## [Task description]
From the entries that follow, list every line in which the string "density" appears.

## [Material shown]
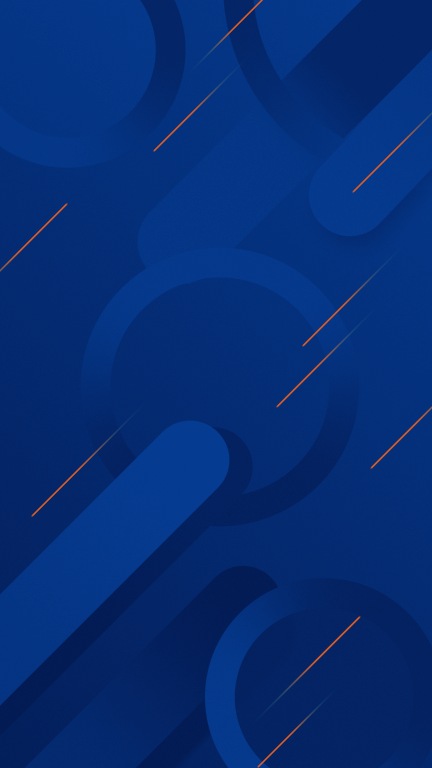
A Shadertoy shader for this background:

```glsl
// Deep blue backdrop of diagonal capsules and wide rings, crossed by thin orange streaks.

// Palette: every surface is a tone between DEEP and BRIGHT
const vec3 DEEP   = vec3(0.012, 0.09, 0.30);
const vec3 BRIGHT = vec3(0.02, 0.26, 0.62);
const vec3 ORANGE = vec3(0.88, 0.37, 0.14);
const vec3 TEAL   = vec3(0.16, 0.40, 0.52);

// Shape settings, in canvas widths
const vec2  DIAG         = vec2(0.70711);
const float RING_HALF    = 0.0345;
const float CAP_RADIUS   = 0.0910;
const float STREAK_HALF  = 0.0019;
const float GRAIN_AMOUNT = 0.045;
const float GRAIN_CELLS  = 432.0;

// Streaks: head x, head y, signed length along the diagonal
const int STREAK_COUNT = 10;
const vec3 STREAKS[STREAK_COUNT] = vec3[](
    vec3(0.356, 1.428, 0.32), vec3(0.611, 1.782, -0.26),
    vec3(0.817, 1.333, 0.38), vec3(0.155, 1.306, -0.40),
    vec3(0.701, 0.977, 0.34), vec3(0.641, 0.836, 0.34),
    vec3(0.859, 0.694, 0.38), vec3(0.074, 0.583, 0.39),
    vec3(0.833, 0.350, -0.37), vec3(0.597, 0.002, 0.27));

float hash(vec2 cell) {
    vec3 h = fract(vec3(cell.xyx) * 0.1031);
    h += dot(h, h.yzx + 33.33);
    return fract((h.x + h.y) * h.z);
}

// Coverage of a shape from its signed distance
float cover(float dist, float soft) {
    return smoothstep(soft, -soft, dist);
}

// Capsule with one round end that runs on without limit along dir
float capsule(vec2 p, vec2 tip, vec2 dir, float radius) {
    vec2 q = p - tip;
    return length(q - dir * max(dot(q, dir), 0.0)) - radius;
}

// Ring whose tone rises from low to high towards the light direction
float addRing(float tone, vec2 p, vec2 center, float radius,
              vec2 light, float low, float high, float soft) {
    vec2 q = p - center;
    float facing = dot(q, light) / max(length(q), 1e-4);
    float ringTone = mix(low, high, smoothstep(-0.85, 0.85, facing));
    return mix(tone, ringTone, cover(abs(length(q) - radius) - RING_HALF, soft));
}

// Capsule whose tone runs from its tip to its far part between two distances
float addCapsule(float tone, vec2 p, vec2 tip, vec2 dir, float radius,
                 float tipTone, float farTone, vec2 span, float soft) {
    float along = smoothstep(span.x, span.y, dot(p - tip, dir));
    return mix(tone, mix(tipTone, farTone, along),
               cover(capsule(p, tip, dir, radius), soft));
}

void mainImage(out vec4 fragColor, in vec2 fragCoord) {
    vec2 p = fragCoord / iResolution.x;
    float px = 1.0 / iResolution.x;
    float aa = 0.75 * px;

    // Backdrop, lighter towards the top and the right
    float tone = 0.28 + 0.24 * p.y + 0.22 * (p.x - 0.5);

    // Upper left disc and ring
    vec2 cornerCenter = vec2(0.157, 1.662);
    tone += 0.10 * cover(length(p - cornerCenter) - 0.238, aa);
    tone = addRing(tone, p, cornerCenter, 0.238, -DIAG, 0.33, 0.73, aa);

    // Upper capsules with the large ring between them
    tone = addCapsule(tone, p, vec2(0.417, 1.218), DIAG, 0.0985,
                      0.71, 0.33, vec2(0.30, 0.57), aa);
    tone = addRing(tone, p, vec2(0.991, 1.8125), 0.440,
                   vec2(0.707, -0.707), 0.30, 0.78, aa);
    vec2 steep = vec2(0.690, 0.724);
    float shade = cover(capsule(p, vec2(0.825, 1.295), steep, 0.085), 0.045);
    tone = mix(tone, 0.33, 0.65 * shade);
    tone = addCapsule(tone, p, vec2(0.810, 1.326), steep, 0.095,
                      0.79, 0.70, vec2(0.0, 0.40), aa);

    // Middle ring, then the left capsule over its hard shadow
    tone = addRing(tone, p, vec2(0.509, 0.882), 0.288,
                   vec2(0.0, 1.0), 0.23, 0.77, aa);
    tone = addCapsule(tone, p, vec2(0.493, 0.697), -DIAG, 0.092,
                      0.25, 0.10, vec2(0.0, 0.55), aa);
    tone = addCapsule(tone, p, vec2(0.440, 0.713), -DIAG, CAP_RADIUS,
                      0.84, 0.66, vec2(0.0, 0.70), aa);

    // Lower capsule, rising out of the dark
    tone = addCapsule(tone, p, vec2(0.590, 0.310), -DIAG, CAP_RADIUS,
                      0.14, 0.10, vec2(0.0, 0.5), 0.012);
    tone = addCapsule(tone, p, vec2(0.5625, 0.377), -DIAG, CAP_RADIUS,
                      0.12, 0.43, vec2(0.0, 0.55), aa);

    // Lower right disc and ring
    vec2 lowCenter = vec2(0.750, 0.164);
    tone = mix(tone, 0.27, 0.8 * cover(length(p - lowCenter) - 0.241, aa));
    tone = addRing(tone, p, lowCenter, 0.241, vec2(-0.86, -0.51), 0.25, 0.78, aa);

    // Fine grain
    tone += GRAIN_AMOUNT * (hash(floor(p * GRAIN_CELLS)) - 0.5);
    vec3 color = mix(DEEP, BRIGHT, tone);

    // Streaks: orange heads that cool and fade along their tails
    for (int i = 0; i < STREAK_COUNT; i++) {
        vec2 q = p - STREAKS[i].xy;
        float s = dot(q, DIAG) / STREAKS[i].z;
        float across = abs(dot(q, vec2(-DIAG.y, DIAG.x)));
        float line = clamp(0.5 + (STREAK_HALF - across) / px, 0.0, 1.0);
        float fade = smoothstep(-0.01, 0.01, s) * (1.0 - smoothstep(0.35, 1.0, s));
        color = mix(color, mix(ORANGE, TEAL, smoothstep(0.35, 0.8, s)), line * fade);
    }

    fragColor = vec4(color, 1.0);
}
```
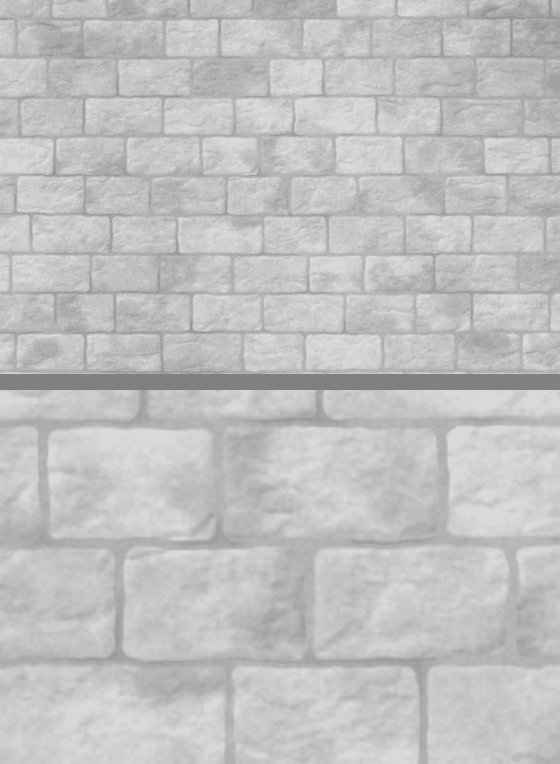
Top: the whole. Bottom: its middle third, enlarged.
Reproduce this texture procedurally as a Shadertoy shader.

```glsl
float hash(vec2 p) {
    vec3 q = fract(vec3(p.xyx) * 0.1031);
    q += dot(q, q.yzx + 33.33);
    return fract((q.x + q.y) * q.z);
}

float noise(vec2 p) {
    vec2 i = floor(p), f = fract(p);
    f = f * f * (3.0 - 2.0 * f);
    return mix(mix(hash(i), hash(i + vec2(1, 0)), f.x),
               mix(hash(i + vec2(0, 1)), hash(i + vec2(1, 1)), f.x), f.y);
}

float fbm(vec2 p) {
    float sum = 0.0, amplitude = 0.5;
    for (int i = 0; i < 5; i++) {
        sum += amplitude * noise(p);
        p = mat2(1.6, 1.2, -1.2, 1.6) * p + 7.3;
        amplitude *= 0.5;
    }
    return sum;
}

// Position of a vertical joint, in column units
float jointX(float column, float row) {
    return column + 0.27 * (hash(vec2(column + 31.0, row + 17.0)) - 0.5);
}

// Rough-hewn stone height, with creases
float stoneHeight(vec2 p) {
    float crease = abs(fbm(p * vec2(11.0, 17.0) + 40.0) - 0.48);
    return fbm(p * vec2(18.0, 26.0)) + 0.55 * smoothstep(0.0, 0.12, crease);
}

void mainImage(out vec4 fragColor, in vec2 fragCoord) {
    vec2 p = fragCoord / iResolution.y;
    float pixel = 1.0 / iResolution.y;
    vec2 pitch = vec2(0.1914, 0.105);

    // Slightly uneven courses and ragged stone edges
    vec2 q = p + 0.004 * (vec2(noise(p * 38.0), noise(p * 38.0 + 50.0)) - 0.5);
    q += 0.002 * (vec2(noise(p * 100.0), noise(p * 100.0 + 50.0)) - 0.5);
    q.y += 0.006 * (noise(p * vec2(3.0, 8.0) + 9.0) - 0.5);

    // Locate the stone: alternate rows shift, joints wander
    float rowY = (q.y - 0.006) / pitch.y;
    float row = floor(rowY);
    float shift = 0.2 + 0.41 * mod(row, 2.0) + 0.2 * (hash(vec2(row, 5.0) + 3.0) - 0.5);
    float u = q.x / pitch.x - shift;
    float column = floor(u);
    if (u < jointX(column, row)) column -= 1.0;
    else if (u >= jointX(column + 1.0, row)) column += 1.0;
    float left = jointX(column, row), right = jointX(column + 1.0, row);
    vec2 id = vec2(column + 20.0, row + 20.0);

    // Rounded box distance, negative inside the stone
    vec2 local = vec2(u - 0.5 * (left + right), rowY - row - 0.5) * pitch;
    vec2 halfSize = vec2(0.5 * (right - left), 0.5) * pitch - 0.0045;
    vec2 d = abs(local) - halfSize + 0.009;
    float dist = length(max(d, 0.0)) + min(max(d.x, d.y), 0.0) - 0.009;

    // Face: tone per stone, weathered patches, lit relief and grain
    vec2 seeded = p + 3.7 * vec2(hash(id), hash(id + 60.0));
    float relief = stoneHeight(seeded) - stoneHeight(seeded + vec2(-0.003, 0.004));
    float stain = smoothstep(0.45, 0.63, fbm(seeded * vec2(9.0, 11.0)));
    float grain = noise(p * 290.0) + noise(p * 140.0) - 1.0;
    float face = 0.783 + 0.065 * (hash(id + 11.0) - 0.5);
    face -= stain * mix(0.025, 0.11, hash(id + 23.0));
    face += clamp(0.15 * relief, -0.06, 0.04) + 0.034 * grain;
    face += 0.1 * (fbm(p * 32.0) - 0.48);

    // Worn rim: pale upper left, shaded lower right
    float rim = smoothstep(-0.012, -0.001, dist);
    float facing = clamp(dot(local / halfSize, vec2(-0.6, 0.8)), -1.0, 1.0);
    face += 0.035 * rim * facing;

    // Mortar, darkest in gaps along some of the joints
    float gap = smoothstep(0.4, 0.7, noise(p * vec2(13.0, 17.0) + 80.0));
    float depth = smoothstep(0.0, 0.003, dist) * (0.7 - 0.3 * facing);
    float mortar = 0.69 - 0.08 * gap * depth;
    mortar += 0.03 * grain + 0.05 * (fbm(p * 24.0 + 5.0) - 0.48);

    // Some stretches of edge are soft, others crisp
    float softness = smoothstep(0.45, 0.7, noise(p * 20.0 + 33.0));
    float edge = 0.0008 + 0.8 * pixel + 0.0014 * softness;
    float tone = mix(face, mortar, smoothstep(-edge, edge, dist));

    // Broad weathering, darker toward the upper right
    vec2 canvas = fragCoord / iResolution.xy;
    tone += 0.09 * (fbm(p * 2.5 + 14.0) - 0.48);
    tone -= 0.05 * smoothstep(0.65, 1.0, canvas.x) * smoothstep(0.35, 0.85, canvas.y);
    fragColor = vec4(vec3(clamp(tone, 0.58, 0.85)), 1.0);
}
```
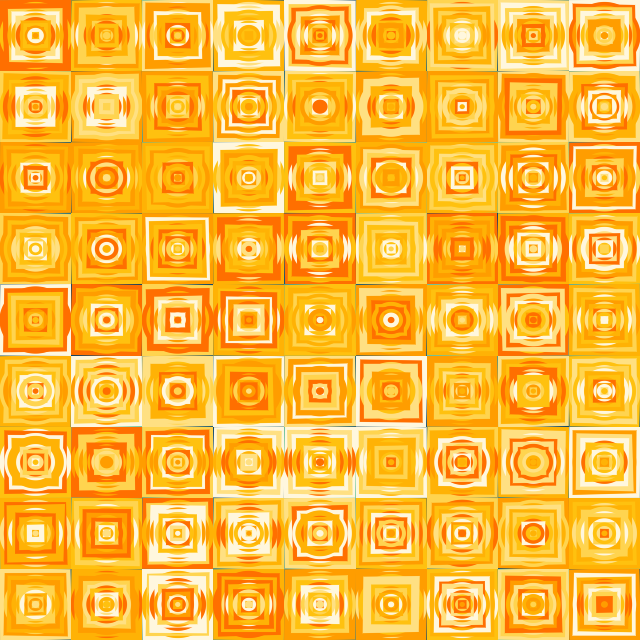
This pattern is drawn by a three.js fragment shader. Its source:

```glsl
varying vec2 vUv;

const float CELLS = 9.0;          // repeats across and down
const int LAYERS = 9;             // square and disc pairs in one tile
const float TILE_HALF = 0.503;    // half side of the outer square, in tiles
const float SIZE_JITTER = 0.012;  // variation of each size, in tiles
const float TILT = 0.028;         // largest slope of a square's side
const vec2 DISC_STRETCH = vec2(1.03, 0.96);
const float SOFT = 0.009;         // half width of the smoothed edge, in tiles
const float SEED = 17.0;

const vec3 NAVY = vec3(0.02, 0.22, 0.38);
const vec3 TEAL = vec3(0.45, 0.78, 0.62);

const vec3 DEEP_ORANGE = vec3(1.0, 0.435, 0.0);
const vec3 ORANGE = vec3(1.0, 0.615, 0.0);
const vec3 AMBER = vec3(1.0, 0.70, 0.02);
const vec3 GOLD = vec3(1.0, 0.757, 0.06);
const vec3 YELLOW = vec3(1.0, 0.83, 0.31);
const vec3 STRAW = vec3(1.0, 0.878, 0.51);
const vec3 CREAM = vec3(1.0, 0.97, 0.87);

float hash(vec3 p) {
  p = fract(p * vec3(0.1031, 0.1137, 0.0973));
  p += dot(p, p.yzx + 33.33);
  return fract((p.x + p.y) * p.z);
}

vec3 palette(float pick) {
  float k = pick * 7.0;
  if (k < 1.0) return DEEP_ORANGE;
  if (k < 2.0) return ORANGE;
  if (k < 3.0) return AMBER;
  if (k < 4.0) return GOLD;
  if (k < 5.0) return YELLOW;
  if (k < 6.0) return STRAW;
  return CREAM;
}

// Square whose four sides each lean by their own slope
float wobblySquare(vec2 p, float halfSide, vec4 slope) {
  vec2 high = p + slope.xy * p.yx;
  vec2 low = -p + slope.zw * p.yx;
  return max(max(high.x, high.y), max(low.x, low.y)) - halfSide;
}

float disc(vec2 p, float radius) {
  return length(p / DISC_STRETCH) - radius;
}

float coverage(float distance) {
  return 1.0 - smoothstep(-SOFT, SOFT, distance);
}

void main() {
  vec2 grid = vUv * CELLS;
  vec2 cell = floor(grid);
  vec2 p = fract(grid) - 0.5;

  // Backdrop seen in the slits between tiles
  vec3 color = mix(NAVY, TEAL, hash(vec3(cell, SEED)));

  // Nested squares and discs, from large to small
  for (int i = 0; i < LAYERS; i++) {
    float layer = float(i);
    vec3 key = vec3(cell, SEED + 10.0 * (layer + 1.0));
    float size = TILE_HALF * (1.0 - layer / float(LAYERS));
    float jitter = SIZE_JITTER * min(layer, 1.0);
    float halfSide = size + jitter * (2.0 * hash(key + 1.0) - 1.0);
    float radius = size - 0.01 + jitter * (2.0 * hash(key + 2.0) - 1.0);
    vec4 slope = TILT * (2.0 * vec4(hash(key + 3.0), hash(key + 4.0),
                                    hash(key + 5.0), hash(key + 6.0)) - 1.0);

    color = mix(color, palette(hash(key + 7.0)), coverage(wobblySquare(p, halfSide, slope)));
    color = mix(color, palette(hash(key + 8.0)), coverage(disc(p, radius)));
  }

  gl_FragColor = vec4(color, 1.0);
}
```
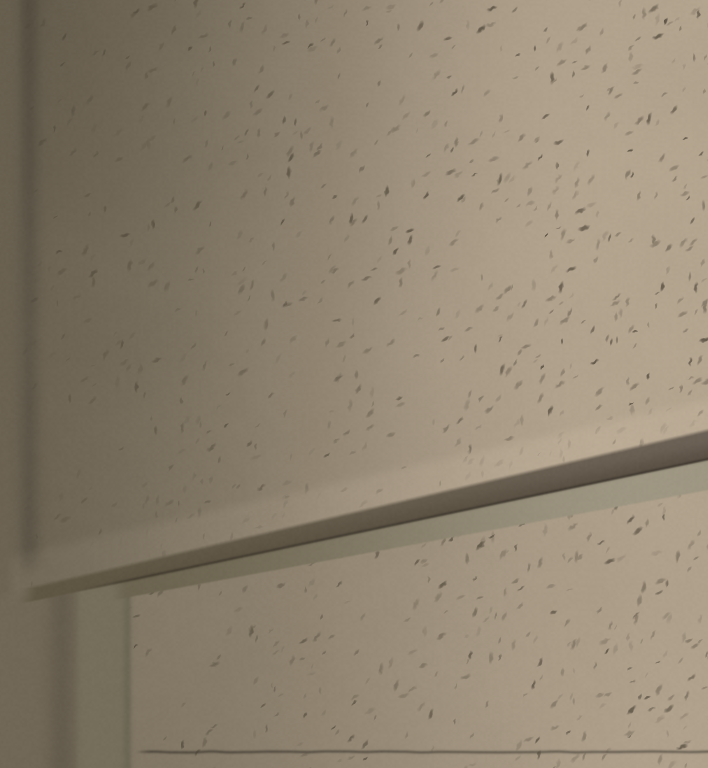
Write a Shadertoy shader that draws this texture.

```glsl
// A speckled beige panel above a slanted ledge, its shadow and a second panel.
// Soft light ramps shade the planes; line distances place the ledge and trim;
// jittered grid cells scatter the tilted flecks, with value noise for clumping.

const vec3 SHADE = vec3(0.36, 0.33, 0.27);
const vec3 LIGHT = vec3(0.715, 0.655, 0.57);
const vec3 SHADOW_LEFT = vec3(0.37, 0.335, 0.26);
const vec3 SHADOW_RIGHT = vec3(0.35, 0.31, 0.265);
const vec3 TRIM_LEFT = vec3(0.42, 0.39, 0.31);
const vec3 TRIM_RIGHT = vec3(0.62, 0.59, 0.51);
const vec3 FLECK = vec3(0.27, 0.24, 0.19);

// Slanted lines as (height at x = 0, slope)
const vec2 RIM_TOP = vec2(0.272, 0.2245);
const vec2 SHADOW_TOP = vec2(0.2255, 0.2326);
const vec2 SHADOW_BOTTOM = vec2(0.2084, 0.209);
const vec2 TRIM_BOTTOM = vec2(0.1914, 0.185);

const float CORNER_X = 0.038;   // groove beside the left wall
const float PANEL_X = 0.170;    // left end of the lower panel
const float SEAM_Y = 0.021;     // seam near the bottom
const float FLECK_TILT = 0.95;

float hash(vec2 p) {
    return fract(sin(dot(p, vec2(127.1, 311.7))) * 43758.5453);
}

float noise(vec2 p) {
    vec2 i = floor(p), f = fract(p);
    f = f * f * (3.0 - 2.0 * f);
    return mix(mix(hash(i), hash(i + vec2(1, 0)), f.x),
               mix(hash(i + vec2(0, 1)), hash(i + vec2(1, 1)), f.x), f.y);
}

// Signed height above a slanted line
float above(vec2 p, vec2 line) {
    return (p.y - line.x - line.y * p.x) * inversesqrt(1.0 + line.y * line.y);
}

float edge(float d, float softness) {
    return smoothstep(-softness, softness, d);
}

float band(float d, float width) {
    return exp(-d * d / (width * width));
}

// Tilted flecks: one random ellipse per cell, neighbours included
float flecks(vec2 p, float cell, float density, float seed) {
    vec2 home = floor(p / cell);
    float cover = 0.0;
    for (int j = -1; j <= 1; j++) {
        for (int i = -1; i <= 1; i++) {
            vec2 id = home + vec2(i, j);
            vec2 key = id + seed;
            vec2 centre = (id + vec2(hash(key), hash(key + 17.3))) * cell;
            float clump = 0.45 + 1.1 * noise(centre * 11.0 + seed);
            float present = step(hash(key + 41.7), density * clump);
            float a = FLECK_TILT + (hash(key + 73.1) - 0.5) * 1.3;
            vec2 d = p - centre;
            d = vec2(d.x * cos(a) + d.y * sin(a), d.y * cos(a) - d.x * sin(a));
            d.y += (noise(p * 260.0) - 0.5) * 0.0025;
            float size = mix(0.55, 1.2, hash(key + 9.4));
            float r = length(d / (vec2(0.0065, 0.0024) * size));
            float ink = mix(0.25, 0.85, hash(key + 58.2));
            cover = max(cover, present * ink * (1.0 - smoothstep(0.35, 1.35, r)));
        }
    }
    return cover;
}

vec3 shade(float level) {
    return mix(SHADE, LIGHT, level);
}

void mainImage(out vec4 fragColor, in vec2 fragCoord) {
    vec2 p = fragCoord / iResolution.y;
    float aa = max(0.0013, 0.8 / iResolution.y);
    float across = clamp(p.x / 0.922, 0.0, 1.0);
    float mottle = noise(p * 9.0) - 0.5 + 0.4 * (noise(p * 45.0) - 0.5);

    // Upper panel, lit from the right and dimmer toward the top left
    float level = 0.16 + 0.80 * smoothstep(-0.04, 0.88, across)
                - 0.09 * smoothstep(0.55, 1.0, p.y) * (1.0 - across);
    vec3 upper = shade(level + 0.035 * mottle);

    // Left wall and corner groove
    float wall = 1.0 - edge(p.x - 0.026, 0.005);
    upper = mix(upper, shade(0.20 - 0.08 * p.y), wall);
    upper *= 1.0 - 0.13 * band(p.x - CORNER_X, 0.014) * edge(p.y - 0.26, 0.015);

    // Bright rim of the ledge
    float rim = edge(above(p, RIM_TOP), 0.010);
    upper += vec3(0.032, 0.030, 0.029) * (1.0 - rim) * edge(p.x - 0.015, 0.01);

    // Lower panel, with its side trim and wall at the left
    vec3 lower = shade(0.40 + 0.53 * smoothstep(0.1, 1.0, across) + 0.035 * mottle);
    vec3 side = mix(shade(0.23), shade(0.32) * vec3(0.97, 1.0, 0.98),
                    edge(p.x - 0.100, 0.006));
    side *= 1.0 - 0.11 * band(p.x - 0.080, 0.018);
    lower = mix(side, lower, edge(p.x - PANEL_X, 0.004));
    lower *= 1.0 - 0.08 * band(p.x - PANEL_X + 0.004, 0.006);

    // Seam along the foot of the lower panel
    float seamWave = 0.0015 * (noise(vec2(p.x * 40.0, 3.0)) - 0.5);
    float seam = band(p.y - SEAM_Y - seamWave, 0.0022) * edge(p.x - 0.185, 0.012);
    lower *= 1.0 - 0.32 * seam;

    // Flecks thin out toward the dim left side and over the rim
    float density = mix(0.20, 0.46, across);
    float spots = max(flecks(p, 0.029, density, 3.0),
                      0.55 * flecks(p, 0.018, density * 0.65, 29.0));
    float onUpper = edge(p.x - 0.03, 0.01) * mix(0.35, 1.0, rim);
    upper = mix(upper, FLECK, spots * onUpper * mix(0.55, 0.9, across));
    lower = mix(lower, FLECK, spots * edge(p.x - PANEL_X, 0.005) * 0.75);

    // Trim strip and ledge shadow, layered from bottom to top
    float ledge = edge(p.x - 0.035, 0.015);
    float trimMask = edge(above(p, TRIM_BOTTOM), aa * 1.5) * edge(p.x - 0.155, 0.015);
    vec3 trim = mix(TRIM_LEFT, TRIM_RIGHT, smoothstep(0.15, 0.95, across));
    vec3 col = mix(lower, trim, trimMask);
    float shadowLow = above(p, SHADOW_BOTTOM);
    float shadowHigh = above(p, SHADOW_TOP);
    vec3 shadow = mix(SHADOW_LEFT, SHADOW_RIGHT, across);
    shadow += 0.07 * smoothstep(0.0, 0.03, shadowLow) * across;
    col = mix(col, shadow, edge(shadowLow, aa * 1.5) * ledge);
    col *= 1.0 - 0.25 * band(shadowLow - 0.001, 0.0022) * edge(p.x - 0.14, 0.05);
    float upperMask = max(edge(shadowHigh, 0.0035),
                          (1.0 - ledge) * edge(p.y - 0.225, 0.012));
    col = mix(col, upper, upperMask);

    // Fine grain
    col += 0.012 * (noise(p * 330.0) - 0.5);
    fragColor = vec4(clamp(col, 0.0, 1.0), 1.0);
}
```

## [Solution to the exercise]
float flecks(vec2 p, float cell, float density, float seed) {
            float present = step(hash(key + 41.7), density * clump);
    float density = mix(0.20, 0.46, across);
    float spots = max(flecks(p, 0.029, density, 3.0),
                      0.55 * flecks(p, 0.018, density * 0.65, 29.0));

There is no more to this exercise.